You will have the result by the exact names of the stations that depends on when to depart or arrive and also prefer or not taking the expresses.
The Narita express is a great way to get from Tokyo station to Narita airport. It costs about 2700 yen and departures are frequent.
One of the advantages of the Narita express is that some services go to destinations such as Yokohama, Shinjuku, Ikebukuro, Shibuya, Shinagawa and Omiya amongst others.
To get around Tokyo efficiently, subsurface transportation is the only way. Traffic can be unpredictable and keep you stalled for hours, while the trains always run on time.

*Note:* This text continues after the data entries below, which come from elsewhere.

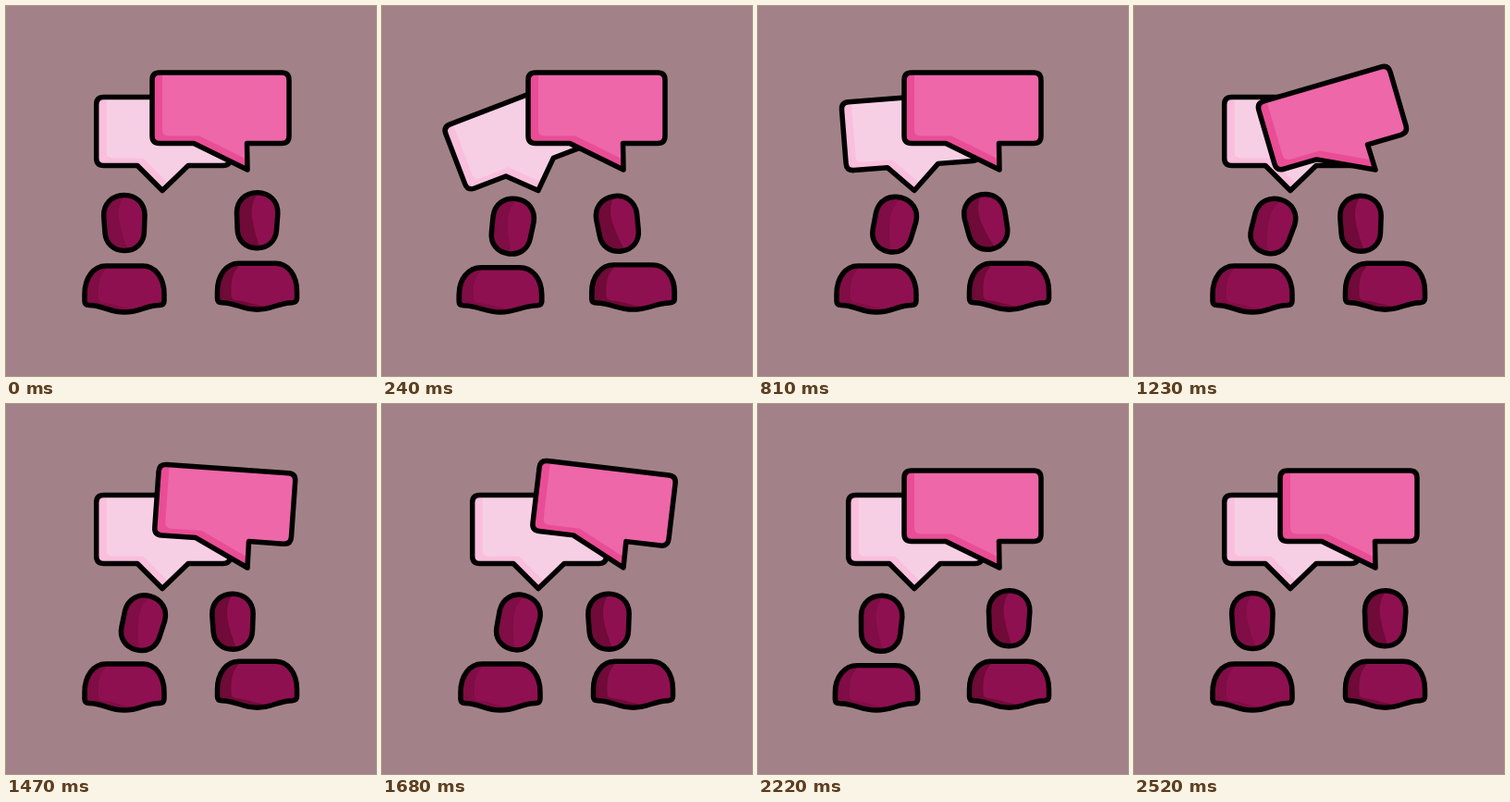
An HTML page for the animation above (4550 ms loop, 400x400 px).

```html
<!DOCTYPE html>
<html lang="en">
<head>
<meta charset="utf-8">
<title>Conversation</title>
<style>
  html, body { margin: 0; width: 100%; height: 100%; overflow: hidden; background: #a28288; }
  svg { display: block; width: 100%; height: 100%; }
  .line { fill: none; stroke: #000; stroke-width: 5.5; stroke-linejoin: round; }
</style>
</head>
<body>
<svg id="stage" viewBox="0 0 400 400"></svg>
<script>
const LOOP = 4550, TURN = 1080;
const stage = document.getElementById('stage');

// A shaded base, a lighter part clipped to the shape, and the outline
function part(id, shape, light, dark, fill) {
  stage.insertAdjacentHTML('beforeend', `<g id="${id}">
    <clipPath id="${id}Clip"><path d="${shape}"/></clipPath>
    <path d="${shape}" fill="${dark}"/>
    <path d="${light}" fill="${fill}" clip-path="url(#${id}Clip)"/>
    <path d="${shape}" class="line"/></g>`);
}

// Rounded box whose tail runs from the right root over the tip to the left root
function bubble(id, l, t, r, b, [root1, tipX, tipY, root2], dark, fill) {
  const shape = `M${l + 8} ${t}H${r - 8}q8 0 8 8V${b - 8}q0 8 -8 8H${root1}
    L${tipX} ${tipY}L${root2} ${b}H${l + 8}q-8 0 -8 -8V${t + 8}q0 -8 8 -8Z`;
  const light = `M${l + 11} ${t - 5}V${b - 15}q0 7 7 7H${root2 + 6}
    L${tipX + 6} ${tipY - 8}L${r + 5} ${b + 5}V${t - 5}Z`;
  part(id, shape, light, dark, fill);
}

const HEAD = 'M0 -30C13 -30 22.2 -21 22.2 -8L21.2 10C20.700 22 12 30 0 30S-20.700 22 -21.200 10L-22.200 -8C-22.200 -21 -13 -30 0 -30Z';
const HEAD_LIGHT = 'M30 -32H3Q-9 -20 -5 0T5 32H30Z';
const BODY = 'M-43 -20C-43 -38 -33 -50.500 -20 -50.500H20C33 -50.500 43 -38 43 -20V-12.500q0 4.500 -5 4.500C22 -7.500 16 -.500 0 -.500S-22 -7.500 -38 -8q-5 0 -5 -4.500Z';
const BODY_LIGHT = 'M50 -54H-10Q-28 -46 -28 -24V-16q0 5 6 5.500C-9 -10 -3 -4 14 -4L50 4Z';

const people = [
  { id: 'L', dark: '#800d45', x: 128, headY: 234.5, bodyY: 331.5, tilt: -1, leaves: 1990,
    lean: [19, 1.5, 14.5], nod: [3, 2, 4], nodEnd: 1280 },
  { id: 'R', dark: '#700a38', x: 271.5, headY: 231.7, bodyY: 328.7, tilt: 1, leaves: 1790,
    lean: [-24.7, 1.5, -14], nod: [-1.7, 2, 12], nodEnd: 1790 }
];

bubble('first', 97.7, 98.5, 242.5, 172.5, [197, 169, 199.5, 142], '#f9bfdc', '#f7cfe5');
bubble('second', 158, 72, 306, 148.5, [260.5, 261, 177, 203], '#e94d95', '#ed67a9');
for (const { id, dark } of people) {
  part('head' + id, HEAD, HEAD_LIGHT, dark, '#8f1050');
  part('body' + id, BODY, BODY_LIGHT, dark, '#8f1050');
}

function ramp(t, from, to) {
  const p = Math.min(1, Math.max(0, (t - from) / (to - from)));
  return p * p * p * (p * (6 * p - 15) + 10);
}

// Wobble that dies away; each step is [time, angle]
const wobble = [[0, 0], [230, -21], [500, 16], [735, -9], [900, 1.5], [1050, 0]];
const swing = t => wobble.slice(1).reduce((sum, [time, angle], i) =>
  sum + (angle - wobble[i][1]) * ramp(t, wobble[i][0], time), 0);

const place = (id, transform) =>
  document.getElementById(id).setAttribute('transform', transform);

function draw(t) {
  place('first', `rotate(${swing(t)} 169 200)`);
  place('second', `rotate(${swing(t - TURN)} 261 177)`);
  for (const p of people) {
    const lean = ramp(t, 20, 390) - ramp(t, p.leaves, p.leaves + 370);
    const nod = ramp(t, 730, 1080) - ramp(t, p.nodEnd, p.nodEnd + 330);
    const squash = 4 * lean * (1 - lean);
    const [dx, dy, turn] = p.lean.map((v, i) => v * lean + p.nod[i] * nod);
    place('head' + p.id,
      `translate(${p.x + dx} ${p.headY + dy + 3 * squash}) rotate(${p.tilt + turn})`);
    place('body' + p.id,
      `translate(${p.x} ${p.bodyY}) scale(${1 + 0.045 * squash} ${1 - 0.04 * squash})`);
  }
}

const start = performance.now();
function frame() {
  draw((performance.now() - start) % LOOP);
  requestAnimationFrame(frame);
}
frame();
</script>
</body>
</html>
```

They are numerous and between the JR lines and the metro, go pretty much everywhere in the greater Tokyo area that you would want to visit. However, to increase your efficiency, I recommend getting a Suica or Pasmo card, which will save you the inconvenience of buying tickets. You can buy one at any JR ticket window and you put a few thousand yen on the card and you get automatic entry until you exhaust the money. Updating the money on your card is easy. You'llnever regret a Suica card.
Getting around the subway in Tokyo can be confusing, since the rate depends on the destination, there are several lines with different operators etc, the solution = the Suica Card. The SUICA card, is an electronic cash card that can be used in Tokyo subway system. You can get the card in almost all of the Cashier counters in the subway station. The card is cost 500 yen, and you can charge it once you have it, over and over again.
Once you have the card, no need to pounder on how much is the fare, or anything like that, you just put your card on the gate, and go on through... Make sure you charged it with enough money though...
Highly recommended, very handy, and makes life in Japan much easier, since to get around Tokyo, the easiest way is to use the subway...
Shogi Kaikan in Sendagaya is the headquarter of Japan Shogi Association where major pro matches are played. It also has a dojo for visitors and a shop to buy a wooden boards, pieces and even English books on Shogi, Japanese variant of chess. To get to Sendagaya station from Tokyo station, however, is really complicated. The first step is to find Chuo Line. It is one of the JR local lines. Follow the signs in orange line which lead to platform #1-2 where Chuo line starts. When you get on Chuo Line be sure to change trains to local train at Ochanomizu. It is the only way you can get on local train to Sendagaya. (No direct line to Sendagaya from Tokyo). To be continued to Part 2.
Tokyo has a very extensive train and subway network that is fairly well integrated. Coming from a city of over 1 million people with a useless public transport network, I shouldn't knock Tokyo's, but there are a few silly things about Tokyo's train and subway network.
1. The subway closes down at midnight. Tokyo does sleep!
2. There are two subway networks and even though they often share stations, they have seperate ticketing! This caught us out at first and we couldn't understand why the ticket we bought when we entered a subway station wouldn't work when we went through a ticket gate! We learnt that the four Toei lines are the odd ones out (and more expensive). All the other subway lines were called Tokyo Metro lines.
3. Don't buy a JR ticket when you want to take the subway. The machines may be at the entrance to a subway station, but they're for use on the overland JR network. Usually they're green machines, so that makes it easy to remember.
4. Get a handy Tokyo Metro Guide in English as soon as you can and study it carefully. It is very very useful.
5. The first few times you use the rail network will be very confusing. Give yourself plenty of time and take it slowly. Everything is actually pretty well signposted, but it just takes a while to get used to it.
In the end, I loved the Tokyo rail and subway network. It was great fun working out routes and getting around stations!